Boston - A research team from the Massachusetts General Hospital (MGH) and Brigham and Women's Hospital (BWH) has found that elevated cholesterol levels appear to be a risk factor for preeclampsia, a condition of pregnancy that can have dangerous consequences for both the mother and child. The report analyzed data from the Nurses' Health Study II, which is based at the Harvard School of Public Health and BWH, and appears in the October issue of Obstetrics and Gynecology.
"This may prove to be one of the few controllable risk factors for preeclampsia, a disorder for which we have no treatment and one that affects thousands of women every year," says Ravi Thadhani, MD, MPH, of the MGH Renal Unit and the Channing Laboratory at BWH, the study's first author. "We need to learn more about exactly which lipids are involved in this observation, but it's a first step toward developing effective prevention techniques."
Much is still unknown about the ultimate cause of preeclampsia or toxemia, a condition in which a pregnant woman develops high blood pressure and other metabolic abnormalities.
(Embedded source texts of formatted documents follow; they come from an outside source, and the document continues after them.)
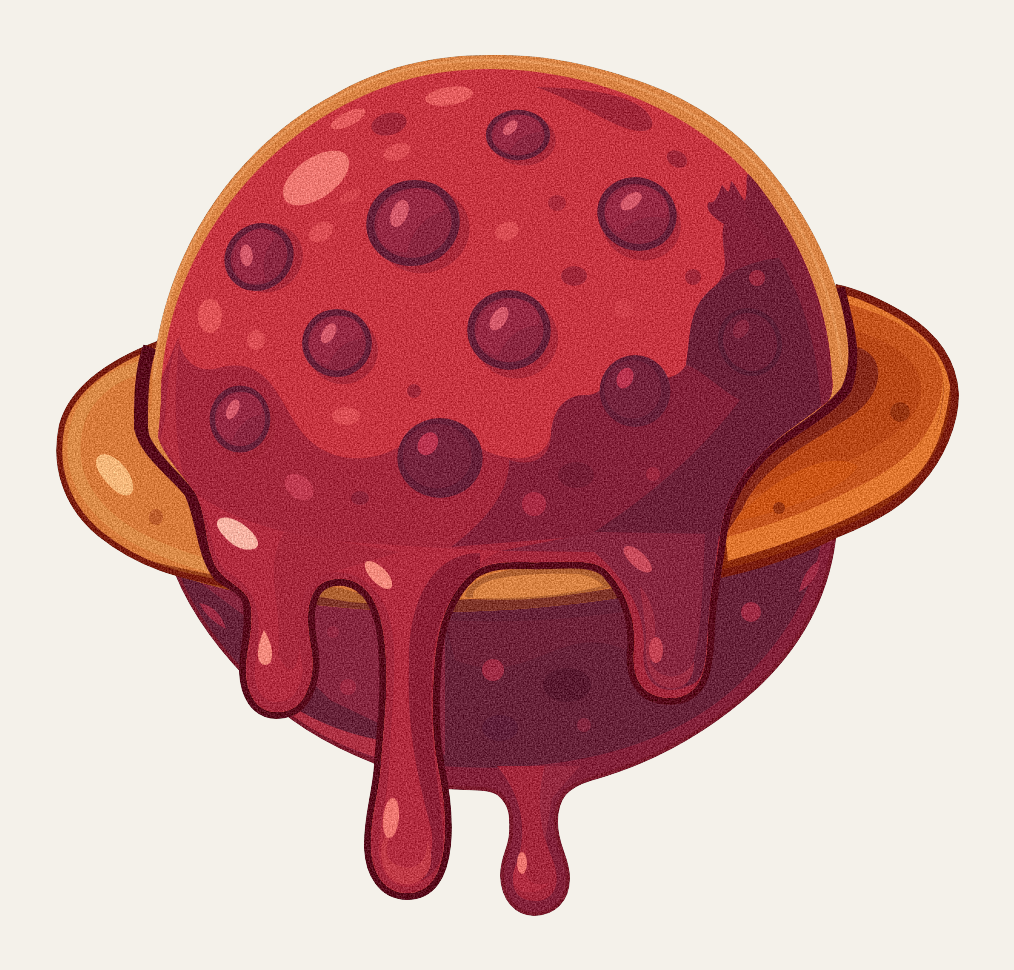
<!DOCTYPE html>
<html lang="en">
<head>
<meta charset="utf-8">
<title>Berry jam planet</title>
<style>
:root{
  --paper:#f4f1ea;
  --outline:#580a1b; --outline-soft:#7b1a2c; --rust:#7b1d10;
  --jam:#c73541; --jam-mid:#a4283c; --jam-deep:#84223a; --jam-shade:#6c2138; --jam-dark:#942a3f;
  --plum:#682339; --plum-light:#87273f;
  --berry:#672039; --berry-core:#8b2740; --berry-glow:#a22c47;
  --crust:#d98344; --crust-light:#eca164; --ring:#d77a3b; --ring-deep:#c5541e; --ring-edge:#e07630; --ring-shade:#86291a;
  --shine:#ee7771; --shine-pale:#f7b3a3; --fleck:#db4d54; --speck:#a02739;
}
html,body{margin:0;height:100%;overflow:hidden;background:var(--paper)}
svg{display:block;width:1014px;height:970px}
</style>
</head>
<body>
<svg viewBox="0 0 1014 970" role="img" aria-label="A planet of dripping red berry jam with a golden ring">
<defs>
  <filter id="grain" x="0" y="0" width="1014" height="970" filterUnits="userSpaceOnUse" color-interpolation-filters="sRGB">
    <feTurbulence type="fractalNoise" baseFrequency=".65" numOctaves="2" seed="4" result="noise"/>
    <feColorMatrix in="noise" type="matrix" values="1 0 0 0 0  1 0 0 0 0  1 0 0 0 0  0 0 0 0 1" result="grey"/>
    <feComposite in="SourceGraphic" in2="grey" operator="arithmetic" k2="1" k3=".42" k4="-.21" result="grained"/>
    <feComposite in="grained" in2="SourceAlpha" operator="in"/>
  </filter>
  <path id="base-shape" d="M172 560C184 598 212 640 245 674C280 716 325 743 378 763C400 777 420 787 446 787C466 789 488 786 499 794C511 804 512 816 511 833C510 850 502 856 502 876C503 900 517 914 534 914C553 914 568 901 568 878C568 857 556 847 556 822C556 797 567 786 590 779C656 761 712 727 757 686C797 648 829 598 835 530L500 470Z"/>
  <path id="dome-shape" d="M152 400C153 260 235 146 335 94C380 68 430 55 490 55C548 54 596 66 645 83C700 103 745 136 775 176C806 214 828 258 840 300C850 340 852 366 841 388C820 415 780 432 757 459C735 482 724 505 720 535C716 567 710 590 708 625C707 665 704 697 671 698C639 698 632 674 634 650C637 620 626 592 609 573C597 558 570 562 545 562C520 563 492 558 472 573C446 595 436 632 434 670C431 712 433 740 438 768C445 802 446 826 444 845C441 874 430 893 407 893C384 893 372 872 371 848C370 818 379 795 381 765C384 725 389 687 385 645C382 610 371 583 345 579C318 576 309 593 308 616C307 640 316 655 311 678C306 700 296 712 277 712C256 712 247 693 246 672C246 650 254 630 251 607C249 587 225 584 215 565C204 540 208 520 196 494C186 478 160 458 150 437C146 427 150 412 152 400Z"/>
  <path id="jam-shape" d="M161 402C160 270 245 156 346 104C400 77 440 69 494 69C594 70 700 113 757 184C800 238 829 305 832 378Q834 392 828 401C805 420 775 437 757 459C735 482 724 505 720 535C716 567 710 590 708 625C707 665 704 697 671 698C639 698 632 674 634 650C637 620 626 592 609 573C597 558 570 562 545 562C520 563 492 558 472 573C446 595 436 632 434 670C431 712 433 740 438 768C445 802 446 826 444 845C441 874 430 893 407 893C384 893 372 872 371 848C370 818 379 795 381 765C384 725 389 687 385 645C382 610 371 583 345 579C318 576 309 593 308 616C307 640 316 655 311 678C306 700 296 712 277 712C256 712 247 693 246 672C246 650 254 630 251 607C249 587 225 584 215 565C204 540 208 520 196 494C186 478 166 460 158 437Q160 420 161 402Z"/>
  <path id="ring-shape" d="M160 343C118 359 73 385 62 425C53 466 66 506 100 534C140 566 188 581 240 592C370 621 525 615 640 594C710 581 784 560 838 533C878 517 902 502 919 481C940 458 955 424 955 394C953 361 934 336 904 317C884 305 860 293 830 286L780 430L500 545L190 450Z"/>
  <clipPath id="base-clip"><use href="#base-shape"/></clipPath>
  <clipPath id="ring-clip"><use href="#ring-shape"/></clipPath>
  <clipPath id="jam-clip"><use href="#jam-shape"/></clipPath>
  <g id="berry">
    <ellipse cx="8" cy="9" rx="46" ry="42" fill="var(--speck)" opacity=".75"/>
    <ellipse rx="46" ry="42" fill="var(--berry)"/>
    <ellipse rx="38" ry="34" fill="var(--berry-core)"/>
    <path d="M-36 6C-36-20-14-35 10-33C30-30 38-14 31-5C12-4-3 8-12 27C-26 24-36 16-36 6Z" fill="var(--berry-glow)" opacity=".6"/>
    <ellipse cx="-11" cy="-12" rx="8" ry="14" transform="rotate(35 -11 -12)" fill="#d4596a"/>
  </g>
  <g id="shaded-berry">
    <ellipse rx="46" ry="42" fill="var(--berry)"/>
    <ellipse cx="-3" cy="-2" rx="37" ry="34" fill="#76243d"/>
    <ellipse cx="-13" cy="-15" rx="10" ry="13" transform="rotate(35 -13 -15)" fill="#bb3450"/>
  </g>
</defs>

<g id="planet" filter="url(#grain)">

  <g id="lower-half">
    <use href="#base-shape" fill="var(--plum)"/>
    <g clip-path="url(#base-clip)">
      <path d="M170 560L250 620L330 700L445 755V580H310Z" fill="var(--plum-light)"/>
      <path d="M445 620C530 625 590 616 640 610L625 650C560 620 530 690 455 660Z" fill="#702339"/>
      <path d="M172 580C210 680 300 740 400 762C560 783 690 745 757 665C790 630 812 590 822 540L850 520V700L640 930H480L140 760Z" fill="var(--jam-deep)"/>
      <path d="M290 705Q335 734 392 742V762Q330 745 290 715Z" fill="#ae3143"/>
      <path d="M497 766H545C536 800 541 832 552 858C565 890 548 902 535 901C516 901 509 887 515 868C527 838 526 800 497 766Z" fill="var(--jam-mid)"/>
      <path d="M545 766H580L552 798L545 840C540 820 537 793 545 766Z" fill="#962a40"/>
      <path d="M527 846C520 875 528 889 549 883C542 895 514 897 513 879C513 864 521 858 527 846Z" fill="#b12d41"/>
    </g>
    <use href="#base-shape" fill="none" stroke="var(--outline-soft)" stroke-width="4"/>
    <ellipse cx="567" cy="685" rx="24" ry="17" fill="#5a1a30"/>
    <ellipse cx="500" cy="728" rx="18" ry="13" fill="#61203a"/>
    <g fill="#9f2c45">
      <circle cx="493" cy="670" r="11"/><circle cx="348" cy="687" r="8"/><circle cx="751" cy="612" r="10"/><circle cx="584" cy="725" r="7" opacity=".5"/><circle cx="333" cy="632" r="6" opacity=".6"/>
      <path d="M199 603Q219 606 226 629Q207 619 199 603ZM799 592Q804 568 820 560Q818 581 799 592Z"/>
    </g>
    <ellipse cx="522" cy="863" rx="5" ry="11" fill="var(--shine)"/>
  </g>

  <g id="ring">
    <use href="#ring-shape" fill="var(--ring)"/>
    <g clip-path="url(#ring-clip)">
      <path d="M720 200H980V620H650Z" fill="var(--ring-edge)"/>
      <path d="M720 280L848 304C900 318 939 343 943 377C941 433 906 465 851 490C814 510 771 525 724 538Z" fill="var(--ring-deep)"/>
      <path d="M840 326C897 340 928 365 920 400C907 441 840 471 730 502V450Z" fill="#b84717"/>
      <path d="M745 510C786 469 833 451 858 466C845 488 788 512 729 522Z" fill="#cb5517"/>
      <path d="M847 345C888 349 886 389 857 412C824 437 763 461 742 510L715 550V440L830 390Z" fill="var(--ring-shade)"/>
      <path d="M726 543C790 529 850 510 906 477C931 455 943 420 944 377L975 350V540L700 620Z" fill="#8d2c0d"/>
      <path d="M726 541C790 525 851 505 900 476C930 455 942 425 944 385C943 345 902 319 848 302V293C912 310 951 345 950 388C944 438 930 470 897 492C848 523 786 544 728 561Z" fill="var(--ring-edge)"/>
      <path d="M150 365C100 376 75 407 74 446C72 492 109 529 163 550C184 559 200 564 216 567" fill="none" stroke="#dd9551" stroke-width="13" opacity=".65"/>
      <path d="M110 548Q165 568 250 581V615H160Z" fill="#9a421b"/>
      <path d="M300 584Q420 604 470 599Q545 602 640 583V625H290Z" fill="#80352a"/>
      <path d="M315 588C342 584 360 593 376 604L350 602L315 596ZM465 597C470 570 520 566 585 566C603 566 613 574 620 585C570 597 512 604 465 597Z" fill="#b06232"/>
      <path d="M473 594C478 575 530 573 579 574C592 576 601 582 603 586C562 596 520 599 473 598Z" fill="var(--crust)"/>
    </g>
    <path d="M160 343C118 359 73 385 62 425C53 466 66 506 100 534C140 566 180 576 226 584" fill="none" stroke="var(--rust)" stroke-width="6"/>
    <path d="M720 574C784 560 824 540 838 533C878 517 902 502 919 481C940 458 955 424 955 394C953 361 934 336 904 317C884 305 860 293 835 288" fill="none" stroke="var(--rust)" stroke-width="8"/>
    <path d="M97 458C105 446 131 466 133 485C135 499 121 498 111 487C102 478 93 466 97 458Z" fill="#f5b77a"/>
    <ellipse cx="156" cy="517" rx="7" ry="8" fill="#bd5d2c"/>
    <g fill="#973511"><circle cx="900" cy="412" r="10"/><circle cx="779" cy="508" r="6"/></g>
  </g>

  <g id="dome">
    <path d="M150 347C140 372 141 410 141 428C147 454 177 473 191 492C204 520 203 555 220 575C235 586 250 590 250 607C253 630 246 650 246 672C247 693 256 712 277 712C296 712 306 700 311 678C316 655 307 640 308 616C309 593 318 576 345 579C371 583 382 610 385 645C389 687 384 725 381 765C379 795 370 818 371 848C372 872 384 893 407 893C430 893 441 874 444 845C446 826 445 802 438 768C433 740 431 712 434 670C436 632 446 595 472 573C492 558 520 563 545 562C570 562 597 558 609 573C626 592 637 620 634 650C632 674 639 698 671 698C704 697 707 665 708 625C710 590 716 567 720 535C724 505 735 482 757 459C780 432 824 416 845 388C856 355 848 330 838 288" fill="none" stroke="var(--outline)" stroke-width="14"/>
    <use href="#dome-shape" fill="var(--crust)"/>
    <path d="M154 380C160 260 240 147 340 96C390 69 435 60 490 60C598 60 704 103 766 176C810 232 834 300 842 365" fill="none" stroke="var(--crust-light)" stroke-width="3" opacity=".6"/>
    <use href="#jam-shape" fill="var(--jam)"/>

    <g id="jam-shading" clip-path="url(#jam-clip)">
      <path d="M140 430L178 338C184 365 200 374 222 367C265 358 276 392 296 424C320 462 363 466 397 448C420 436 449 430 480 448C510 464 545 463 551 434C553 407 567 394 588 395C605 394 608 374 630 377C652 378 675 384 686 365C691 332 688 307 714 287C735 268 718 246 724 224C713 217 704 209 709 202C715 205 718 195 722 185C728 191 729 198 731 181C737 186 739 195 745 201C749 187 744 179 749 172L880 220V920H120Z" fill="var(--jam-mid)"/>
      <path d="M451 547C487 520 510 490 509 460C535 468 551 456 551 434C553 407 567 394 588 395C605 394 608 374 630 377C652 378 675 384 686 365C691 332 688 307 714 287C735 268 718 246 724 224C713 217 704 209 709 202C715 205 718 195 722 185C728 191 729 198 731 181C737 186 739 195 745 201C749 187 744 179 749 172L880 220V545L600 535Z" fill="var(--jam-deep)"/>
      <path d="M686 365C692 330 688 307 714 287C728 275 740 262 784 257C800 300 822 350 822 405L745 470L720 536L594 532C640 502 695 460 740 400C720 390 700 368 686 365Z" fill="var(--jam-shade)"/>
      <path d="M749 172C790 225 827 300 832 400L821 405C817 342 800 270 745 214Z" fill="#802239"/>
      <path d="M165 420Q168 360 180 335Q170 420 183 475L160 440Z" fill="#b32f3f"/>
      <path d="M196 494C235 520 275 532 330 541L440 548L500 551C455 572 425 618 426 680C424 730 429 780 436 820C444 865 427 887 407 887C387 885 377 867 379 844C381 818 389 791 390 750C393 690 400 640 386 608C373 577 340 562 310 579C289 590 298 640 303 670C300 691 292 702 277 702C260 702 253 684 255 666C263 615 260 590 226 571C208 552 213 522 196 494Z" fill="#b22c3f"/>
      <path d="M284 532C262 570 283 600 278 655Q293 685 299 654L301 605C306 580 323 573 340 570L400 552Z" fill="#a7293c"/>
      <path d="M480 553C430 553 408 605 409 664C406 735 421 790 431 828C437 860 421 874 405 879C424 888 442 870 443 846C444 800 428 760 432 670C436 620 449 590 480 570Z" fill="#8d2036"/>
      <path d="M396 822C384 845 382 861 400 866C413 872 428 863 427 842C439 865 424 887 404 884C384 882 379 858 382 844Q386 830 396 822Z" fill="#c13b47"/>
      <path d="M595 532L719 534L706 640C705 675 695 690 671 690C647 690 641 666 644 646C644 610 627 580 594 552L500 551Z" fill="var(--plum-light)"/>
      <path d="M705 532H719L707 640C706 680 695 690 678 684C702 670 702 600 705 532Z" fill="#70223a"/>
      <path d="M640 586C660 610 657 640 650 662C660 682 684 681 694 661C695 685 677 691 665 687C643 680 646 650 646 632Z" fill="#9c2d42"/>
      <path d="M536 87C575 88 623 91 645 110C657 123 654 132 639 131C611 128 588 105 536 87Z" fill="var(--speck)"/>
    </g>

    <g id="seeds" fill="var(--speck)">
      <ellipse cx="389" cy="124" rx="18" ry="11" transform="rotate(-14 389 124)"/>
      <ellipse cx="574" cy="276" rx="13" ry="10"/>
      <ellipse cx="677" cy="159" rx="11" ry="8" transform="rotate(30 677 159)"/>
      <ellipse cx="557" cy="203" rx="9" ry="8" opacity=".7"/>
      <circle cx="693" cy="277" r="8"/><circle cx="414" cy="391" r="7"/>
      <ellipse cx="360" cy="498" rx="9" ry="7" fill="#8e2339"/>
      <ellipse cx="576" cy="475" rx="18" ry="13" fill="#751e35"/>
    </g>

    <g id="berries">
      <use href="#berry" transform="translate(413 223) rotate(-12) scale(1.02)"/>
      <use href="#berry" transform="translate(518 135) scale(.7 .6)"/>
      <use href="#berry" transform="translate(637 214) rotate(18) scale(.87)"/>
      <use href="#berry" transform="translate(259 257) rotate(-40) scale(.78)"/>
      <use href="#berry" transform="translate(337 343) scale(.76 .81)"/>
      <use href="#berry" transform="translate(509 330) scale(.91 .95)"/>
      <use href="#shaded-berry" transform="translate(440 458) scale(.93 .95)"/>
      <use href="#shaded-berry" transform="translate(635 391) scale(.77 .86)"/>
      <use href="#berry" transform="translate(240 419) scale(.66 .8)"/>
      <ellipse cx="750" cy="342" rx="29" ry="32" fill="#6f2139" stroke="#5d1f36" stroke-width="5" transform="rotate(-25 750 342)"/>
      <ellipse cx="741" cy="329" rx="7" ry="10" fill="#882840" transform="rotate(35 741 329)"/>
    </g>

    <g id="flecks" fill="var(--fleck)">
      <ellipse cx="449" cy="96" rx="24" ry="9" transform="rotate(-9 449 96)" fill="#e45c5e"/>
      <ellipse cx="348" cy="119" rx="19" ry="7" transform="rotate(-26 348 119)" fill="#e45c5e"/>
      <ellipse cx="397" cy="152" rx="14" ry="8" transform="rotate(-20 397 152)"/>
      <ellipse cx="350" cy="196" rx="12" ry="5" transform="rotate(-28 350 196)" opacity=".6"/>
      <ellipse cx="321" cy="232" rx="13" ry="9" transform="rotate(-30 321 232)"/>
      <ellipse cx="507" cy="231" rx="12" ry="9" transform="rotate(-20 507 231)"/>
      <ellipse cx="210" cy="316" rx="12" ry="17" fill="#e05357"/>
      <ellipse cx="256" cy="340" rx="9" ry="10"/>
      <ellipse cx="346" cy="416" rx="14" ry="9"/>
      <ellipse cx="624" cy="309" rx="10" ry="9" opacity=".4"/>
      <ellipse cx="299" cy="487" rx="16" ry="11" transform="rotate(38 299 487)" fill="#c03b51"/>
      <circle cx="534" cy="504" r="12" fill="#aa2c45"/>
      <circle cx="653" cy="474" r="7" fill="#9e2a41"/>
      <circle cx="757" cy="278" r="8" fill="#9b2a40"/>
    </g>

    <g id="highlights" fill="var(--shine)">
      <ellipse cx="316" cy="178" rx="38" ry="20" transform="rotate(-35 316 178)"/>
      <path d="M218 520C227 511 255 528 258 543C259 553 239 551 230 542C222 535 214 526 218 520Z" fill="var(--shine-pale)"/>
      <path d="M365 563C369 555 394 572 392 586C388 597 362 575 365 563Z" fill="#f38a7d"/>
      <path d="M624 548C630 540 652 558 652 570C646 580 620 557 624 548Z" fill="#c94c5c"/>
      <path d="M264 630C270 639 275 655 270 663C263 668 257 663 258 651Q259 641 264 630Z" fill="#f38a7d"/>
      <ellipse cx="391" cy="818" rx="8" ry="20" transform="rotate(6 391 818)"/>
      <ellipse cx="656" cy="650" rx="7" ry="13" fill="#c44353"/>
    </g>
  </g>
</g>
</svg>
</body>
</html>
If not appropriately managed, a woman with preeclampsia can proceed to eclampsia - characterized by seizures - or liver or kidney failure. Any of these complications can prove fatal.
Preeclampsia also increases the risk of premature delivery or may make it necessary to perform an emergency cesarean, since delivery is the only real cure for the condition. In such instances, the baby faces the numerous risks associated with prematurity. It is estimated that preeclampsia occurs in 5 percent of pregnancies and is more common in women having their first pregnancy. While preexisting diabetes and high blood pressure have been identified as risk factors, standard treatments for those conditions have not been effective in reducing the risk.
"We wanted to look at factors that could be modified before pregnancy or early
on and may play an important role in the disorder,
Contact: Susan McGreevey
Massachusetts General Hospital